Even minute amounts of oxygen can deactivate molecular catalyst that is added to fuel cells. Consequently, this problem has hindered the use of such a catalyst, based on copious metal; which imitates the active center of the natural biocatalyst, in technological-related applications.
Recently, researchers from the Ruhr-Universität Bochum (RUB), the Max-Planck-Institute for Energy Conversion in Mülheim and the from the Pacific Northwest National Laboratories in Washington, USA, have been able to equip such a catalyst with a self-defense mechanism against molecular oxygen. Their findings can be found in the February 28 issue of Nature Communications.
An Alternative for Scarce and Noble Catalyst
Hydrogen is said to be one of the most favorable energy vectors in the future. Usually, catalysts based on noble and scarce materials like platinum are used in very efficient H2/O2 driven fuel cells. A promising alternative for this costly and limiting catalyst materials are molecular catalysts based on plentiful metals like iron and/or nickel, which resemble a mimic of the active center of nature’s extremely active hydrogenases.
A remarkable class of such molecular catalyst is the DuBois type complexes. Their active center consists of a main nickel-atom that is coordinated by pendant beases. These catalysts reveal a high activity which is similar to those of the hydrogenases and their ligand structure can be changed to enable catalysis in aqueous systems and permit covalent attachment to electrode surfaces. “

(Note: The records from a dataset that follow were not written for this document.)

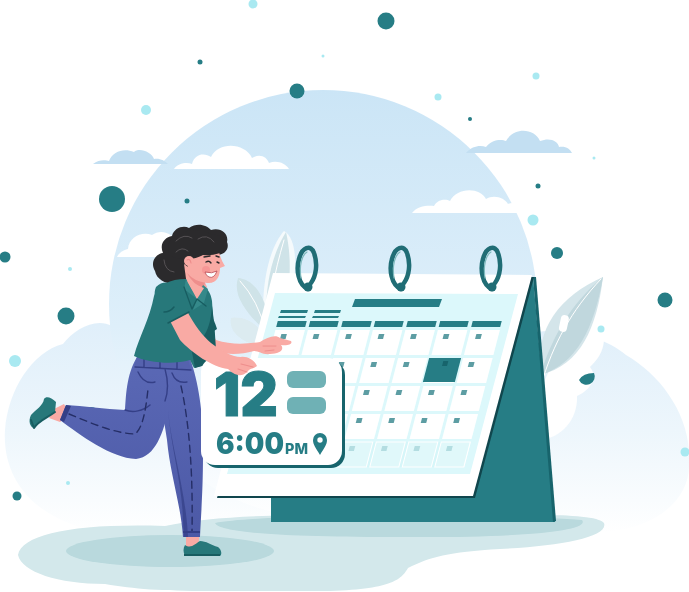
<!DOCTYPE html>
<html lang="en">
<head>
<meta charset="utf-8">
<title>Appointment calendar illustration</title>
<style>
:root{--teal:#267d85;--teal-dark:#17646c;--teal-soft:#6fb1b5;--cyan:#a9e9f1;--panel:#dcf8fb;--sky:#cde6f6;--cloud:#c3dff2;--ground:#d3e8eb;--ground-deep:#b9d9dd;--leaf:#cfe3e8;--denim:#5562ae;--denim-dark:#343f87;--skin:#f9aaa4;--skin-shade:#ee8e8c;--hair:#2b2a2c;--shirt:#27787a;--shirt-dark:#185d61;--white:#fff}
html,body{margin:0;overflow:hidden;background:var(--white)}
svg{display:block;width:689px;height:592px}
.teal{fill:var(--teal)}.cyan{fill:var(--cyan)}.white{fill:var(--white)}.cloud{fill:var(--cloud)}
.skin{fill:var(--skin)}.hair{fill:var(--hair)}.shirt{fill:var(--shirt)}.denim{fill:var(--denim)}
.line{fill:none;stroke-linecap:round;stroke-linejoin:round}
.seam{stroke:#252e66;stroke-width:1.4;stroke-dasharray:7 5}
.card-text{font-family:"TeX Gyre Adventor",Inter,sans-serif;font-family:Inter,"Open Sans",sans-serif;font-weight:900;fill:var(--teal)}
</style>
</head>
<body>
<svg viewBox="0 0 689 592" role="img" aria-label="A woman adds a 6:00 PM appointment card to a desk calendar">
<defs>
<linearGradient id="sky-fade" x1="0" y1="90" x2="0" y2="520" gradientUnits="userSpaceOnUse"><stop offset="0" stop-color="#cbe5f6"/><stop offset=".55" stop-color="#deeffa"/><stop offset="1" stop-color="#fff"/></linearGradient>
<linearGradient id="hill-fade" x1="0" y1="325" x2="0" y2="535" gradientUnits="userSpaceOnUse"><stop offset="0" stop-color="#e0effa"/><stop offset=".5" stop-color="#edf6fc"/><stop offset="1" stop-color="#fff"/></linearGradient>
<linearGradient id="jeans" x1="0" y1="360" x2="0" y2="540" gradientUnits="userSpaceOnUse"><stop offset="0" stop-color="#5a68b5"/><stop offset="1" stop-color="#4c59a6"/></linearGradient>
<g id="day"><rect class="white" width="29.5" height="25"/><rect x="7" y="4" width="5.5" height="5" fill="#5d9da3"/></g>
<g id="week"><use href="#day" x="277"/><use href="#day" x="309.5"/><use href="#day" x="342"/><use href="#day" x="374.5"/><use href="#day" x="407"/><use href="#day" x="439.5"/><use href="#day" x="472"/></g>
<g id="ring" class="line"><path d="M8 42C-2 38-4 22-1 12C2 0 11-3 14 6C18 17 16 29 11 36" stroke="#206d75" stroke-width="4.5"/><path d="M1 31C-1 18 2 8 7 5" stroke="#7db9bd" stroke-width="1.2"/><circle cx="8" cy="40" r="4.5" fill="#206d75"/></g>
</defs>

<g id="backdrop">
<path d="M112 326C96 317 74 329 63 344C32 352 8 390 5 430C2 480 35 520 100 532H600C655 530 689 500 689 466V450C686 410 659 374 626 355C604 337 566 326 533 333Z" fill="url(#hill-fade)"/>
<circle cx="323" cy="304" r="214" fill="url(#sky-fade)"/>
</g>

<g id="clouds">
<path class="cloud" d="M93 164C99 159 106 160 109 161C113 151 124 148 134 152C139 147 152 152 154 159C160 158 165 161 168 164Z"/>
<path class="white" d="M174 169C178 163 187 162 192 164C195 153 205 153 211 157C219 141 245 143 252 158C260 153 267 157 269 163C277 160 285 163 289 169Z"/>
<path class="cloud" d="M466 153C472 146 480 145 486 147C492 139 502 139 506 141C514 127 534 128 540 141C550 137 558 141 559 147C566 146 570 149 572 153Z"/>
<path class="white" d="M412 213C417 206 428 205 434 206C438 199 446 199 450 201C457 187 480 187 486 199C494 194 505 198 508 204C519 200 530 204 535 213Z"/>
<path class="white" d="M117 257C120 251 125 250 128 249C129 237 142 231 152 235C162 228 174 234 178 245C187 246 191 252 192 257Z"/>
</g>

<g id="ground">
<path d="M18 555C22 534 75 523 165 526C230 511 360 515 440 517C520 515 594 512 604 523C609 537 560 546 500 549C448 552 430 557 408 568C402 578 395 589 330 591H210C160 591 135 589 105 584C58 584 22 572 18 555Z" fill="var(--ground)"/>
<ellipse cx="170" cy="551" rx="104" ry="16" fill="var(--ground-deep)"/>
<path d="M215 523C265 513 500 514 582 520C592 532 510 538 400 537C300 537 220 534 215 523Z" fill="var(--ground-deep)"/>
</g>

<g id="foliage">
<path class="white" d="M540 440C530 390 555 345 600 317C608 340 604 354 590 367C598 377 591 390 577 396C578 420 561 438 540 440Z"/>
<path d="M540 375C535 328 560 296 603 277C597 327 581 365 540 375Z" fill="#d4e5ea"/>
<path d="M603 277C568 306 552 339 540 375C577 364 594 328 603 277Z" fill="#c0d7dd"/>
<path d="M541 385C553 344 571 311 601 279" class="line" stroke="#fff"/>
<rect class="white" x="560" y="315" width="8" height="17" rx="4" transform="rotate(12 564 323)"/>
<path d="M266 345C258 297 267 250 284 231C299 239 297 278 289 301Z" fill="#f5fafc"/>
<path d="M286 232C271 256 263 291 267 337C290 315 294 267 286 232Z" fill="var(--leaf)"/>
<path d="M264 330C249 315 232 297 238 278C254 279 267 298 269 325Z" fill="var(--leaf)"/>
<path d="M264 347C244 344 228 333 231 318C248 315 264 329 268 344Z" fill="#dcebf0"/>
<path d="M284 240C274 274 268 304 268 344M240 281Q258 300 266 332" class="line" stroke="#fff"/>
</g>

<g id="confetti">
<g class="teal"><circle cx="386" cy="21" r="8.5"/><circle cx="297" cy="91" r="7.5"/><circle cx="112" cy="199" r="13"/><circle cx="66" cy="316" r="8.5"/><circle cx="5" cy="257" r="5.5"/><circle cx="557" cy="253" r="6"/><circle cx="665" cy="300" r="7.5"/><path d="M579 380Q583 373 594 373A8 8 0 1 1 579 380Z"/><circle cx="17" cy="496" r="4.5"/><circle cx="91" cy="415" r="8"/><circle cx="200" cy="62" r="2.5"/><circle cx="470" cy="119" r="2"/><circle cx="538" cy="186" r="2.5"/><circle cx="187" cy="201" r="2.5"/></g>
<g class="cyan"><circle cx="253" cy="4" r="4.5"/><circle cx="146" cy="110" r="5"/><circle cx="438" cy="97" r="3.5"/><circle cx="536" cy="76" r="3.5"/><circle cx="533" cy="220" r="5.5"/><circle cx="15" cy="361" r="6"/><circle cx="685" cy="452" r="4.5"/><circle cx="601" cy="329" r="3.5"/><circle cx="323" cy="56" r="1.5"/><circle cx="594" cy="158" r="1.5"/><circle cx="70" cy="269" r="2"/><circle cx="68" cy="483" r="2"/></g>
</g>

<g id="calendar">
<path d="M533 277L555 522H271V490H470Z" class="teal"/>
<path d="M533 277L536 277L556 521L553 522Z" fill="var(--teal-dark)"/>
<path d="M277 274L534 277L475 498H217Z" fill="#10464d"/>
<path d="M273 273L532 275L473 496H214Z" class="white"/>
<path d="M275 293L518 294L470 474H227Z" fill="var(--panel)"/>
<path d="M355 299H442L439 307H352Z" class="teal"/>
<path d="M281 310H308L307 313H280ZM315 310H341L340 313H314ZM279 316H306L305 318H278ZM313 316H339L338 318H312Z" class="teal"/>
<g id="month-grid" transform="matrix(1 0 -.26 1 84.2 0)">
<path d="M277 324H306M309.5 324H338M342 324H371M374.5 324H403M407 324H436M439.5 324H468M472 324H501" stroke="var(--teal)" stroke-width="6"/>
<use href="#week" y="330"/><use href="#week" y="358"/><use href="#week" y="386"/><use href="#week" y="414"/>
<g opacity=".8"><use href="#week" y="442"/></g>
<path d="M277 442H501V467H277Z" fill="#d5f6f9" opacity=".65"/>
<path d="M342 442h29v25h-29zM374.5 442h29v25h-29zM407 442h29v25h-29zM439.5 442h29v25h-29zM472 442h29v25h-29z" fill="none" stroke="#fff"/>
<rect class="teal" x="438" y="358" width="32" height="24"/>
<rect x="453" y="361" width="5" height="5" fill="var(--teal-dark)"/>
</g>
<use href="#ring" x="300" y="247"/><use href="#ring" x="393" y="247"/><use href="#ring" x="484" y="247"/>
</g>

<g id="woman">
<g id="raised-leg">
<path d="M64 404L54 409L49 418L60 422L70 415Z" class="skin"/>
<path d="M56 402C51 397 46 396 44 399C43 406 36 409 31 415C28 421 30 427 34 428C38 420 48 418 55 412Z" class="shirt"/>
<path d="M31 420L34 428C38 421 47 418 55 412" class="line" stroke="var(--shirt-dark)" stroke-width="2"/>
<path d="M137 357C126 375 126 398 125 410C105 409 83 406 66 405L60 420C80 435 111 458 136 459C156 457 163 432 169 409L187 360Z" fill="url(#jeans)"/>
<path d="M125 410C133 413 143 411 150 405" class="line" stroke="var(--denim-dark)" stroke-width="1.5"/>
<path d="M69 414C91 423 113 433 135 434C143 428 146 408 148 389" class="line seam"/>
<path d="M66 405L60 420L64 422L71 406Z" fill="var(--denim-dark)"/>
</g>
<g id="standing-leg">
<path d="M186 532H200L198 547L186 549Z" class="skin"/>
<path d="M185 545C191 549 195 544 200 541C206 541 211 545 218 547C222 550 222 555 220 556H185C183 552 183 548 185 545Z" class="shirt"/>
<path d="M184 555H220" stroke="var(--shirt-dark)" stroke-width="2"/>
<path d="M158 360L190 359C199 382 204 420 203 455C203 490 201 515 200 537H183C181 505 170 474 167 440L160 395Z" fill="url(#jeans)"/>
<path d="M168 411C172 453 182 483 183 520L184 537H188C186 492 172 450 168 411Z" fill="var(--denim-dark)" opacity=".7"/>
<path d="M181 386C190 426 193 478 192 531" class="line seam"/>
<path d="M183 532H200" stroke="var(--denim-dark)" stroke-width="2"/>
<path d="M137 357L188 359L191 370L134 367Z" class="denim"/>
<path d="M135 367L191 370M144 357V367M160 358V368M177 359V369M138 372Q144 385 155 382M172 373Q176 384 187 382M165 369Q170 387 165 401" class="line" stroke="var(--denim-dark)" stroke-width="1.4"/>
</g>
<g id="far-arm">
<path d="M205 320L216 340C231 345 246 344 260 342C267 337 276 334 280 338L291 341C293 344 288 346 281 345C285 350 279 354 270 354C263 355 259 351 254 351C237 356 218 354 208 349L196 333Z" class="skin"/>
<path d="M191 303C205 304 213 315 217 329L202 339L187 326Z" fill="var(--shirt-dark)"/>
</g>
<g id="head">
<path class="hair" d="M186 280C176 288 157 283 155 271C150 263 155 254 163 253C159 244 165 237 172 236C174 228 183 225 189 228C197 222 207 225 211 230C221 227 229 234 227 242C230 249 224 255 217 255L195 268Z"/>
<path class="skin" d="M184 264L187 286L199 299L207 287L203 278Z"/>
<path d="M187 273Q195 282 205 282L204 288Q193 285 187 273Z" fill="var(--skin-shade)"/>
<path class="skin" d="M190 254C202 254 212 249 219 252C221 259 222 261 225 266L220 268C220 276 217 284 207 283C196 282 188 273 187 263Z"/>
<path class="hair" d="M169 255C180 262 197 259 203 255C211 256 225 254 227 246C227 239 221 234 212 235C203 229 188 228 181 234C171 236 166 244 169 255Z"/>
<circle class="skin" cx="189" cy="261" r="5"/>
<path d="M187 260Q190 258 191 263" class="line" stroke="var(--skin-shade)" stroke-width="1.2"/>
<circle cx="206" cy="270" r="4" fill="#f58f90" opacity=".7"/>
<path d="M204 257L210 256M216 256L219 257M206 262Q209 260 211 263M217 262L219 263" class="line" stroke="#2b2a2c" stroke-width="1.4"/>
<path d="M205 272Q212 274 217 271Q214 279 209 277Q206 276 205 272Z" fill="#fff" stroke="#b84952" stroke-width=".8"/>
<path d="M176 241Q184 233 192 238M198 239Q207 233 214 242M164 260Q165 271 174 272M176 252Q182 246 188 251" class="line" stroke="#555154" stroke-width="1"/>
</g>
<g id="shirt">
<path class="shirt" d="M186 279C170 279 158 285 154 296C150 318 139 337 134 356C148 363 174 365 190 360L194 368L216 362C216 344 213 320 212 301C211 293 207 288 203 286L197 299Z"/>
<path d="M212 306C215 328 216 345 216 362L195 368L191 347C205 341 211 325 212 306Z" fill="var(--shirt-dark)"/>
<path d="M186 279L184 289L197 299L193 310L204 303L208 289L203 285L197 298Z" fill="#35898a"/>
<path class="skin" d="M187 281L197 299L204 288Z"/>
<path d="M184 287L192 309L197 299L206 306" class="line" stroke="var(--shirt-dark)" stroke-width="1.3"/>
</g>
</g>

<g id="appointment-card">
<rect x="204" y="361" width="141" height="107" rx="14" fill="var(--teal-dark)"/>
<rect class="white" x="201" y="358" width="141" height="107" rx="14"/>
<text class="card-text" x="214" y="416" font-size="61" textLength="64" lengthAdjust="spacingAndGlyphs" stroke="#267d85">12</text>
<rect x="287" y="371" width="39" height="17" rx="6" fill="var(--teal-soft)"/>
<rect x="287" y="397" width="39" height="17" rx="6" fill="var(--teal-soft)"/>
<text class="card-text" x="216" y="454" font-size="30" textLength="68" lengthAdjust="spacingAndGlyphs">6:00</text>
<text class="card-text" x="285" y="454" font-size="15" textLength="23" lengthAdjust="spacingAndGlyphs" style="font-weight:800">PM</text>
<path d="M320 455C316 448 313 445 313 440A7 7 0 0 1 327 440C327 445 324 448 320 455Z" class="teal"/>
<circle class="white" cx="320" cy="440" r="2.7"/>
</g>

<g id="near-arm">
<path class="skin" d="M168 317L186 309C194 325 203 336 211 343C222 351 232 357 241 357C248 356 255 361 257 366C253 369 250 368 247 372C240 379 232 373 228 369C212 367 192 353 180 340Z"/>
<path d="M241 364L253 367M238 369L247 372" class="line" stroke="var(--skin-shade)" stroke-width="1.1"/>
<path d="M156 287C165 278 177 284 182 294L189 312L168 323C161 312 151 299 156 287Z" class="shirt"/>
<path d="M168 323L189 312M164 312Q170 312 174 307" class="line" stroke="var(--shirt-dark)" stroke-width="1.5"/>
<path d="M263 346L276 346M265 351L274 350" class="line" stroke="var(--skin-shade)" stroke-width="1"/>
</g>
</svg>
</body>
</html>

The latter is of particular importance for technological applications since the immobilization enhances the performance of such fuel cell system” as it is explained by Prof Dr. Wolfgang Schuhmann, Analytical Chemistry, RUB, member of the cluster of excellence Ruhr explores Solvation (Resolv).
A downside of such catalyst is their high sensitivity to oxygen, which hindered the use of this material in technological applications in presently available fuel cell systems. However, in analogy to the hydrogenases that can be protected by integration of the biocatalyst into an oxygen reducing polymer matrix, the team was able to transpose this protection system also to a DuBois-catalyst.
A Polymer Induces Self-Protection
For the protection against oxygen, the research team added a hydrophobic and redox-inactive polymer as immobilization matrix for the nickel-complex based catalyst. The embedment of the catalyst into the polymer matrix guarantees the creation of two separated reaction layers: a catalytically active layer near the electrode surface and a protection layer at the polymer/electrolyte interface. The first layer allows for an effective conversion of hydrogen at the electrode surface and the second layer eliminates incoming oxygen at the interface and thereby protects the active layer from oxygen damage.
Electrically Disconnected Layers
According to Wolfgang Schuhmann, “the catalyst itself provides the protection against oxygen. For this, the catalyst uses electrons from the hydrogen oxidation in the outer polymer layer which are then used to reduce oxygen at the catalyst centers.”
This becomes conceivable because the developed polymer matrix electrically detaches the nickel-catalyst located in the outer polymer layer from the electrode surface. Hence, all electrons extracted from the hydrogen oxidation in the outer layer can be utilized for the reduction of destructive oxygen at the polymer/electrolyte interface.
In tandem, the polymer prevents the transfer of electrons from the active hydrogen oxidation layer at the electrode surface to the protection layer. Therefore, all electrons from the active layer are moved to the electrode and are not utilized for protection.
The polymer/catalyst altered electrodes displayed an outstanding long-term stability and extraordinary current densities which are both requirements for robust fuel cells. The proposed hydrogen oxidation electrodes are hence a favorable alternative for the development of sustainable and economical energy conversion systems.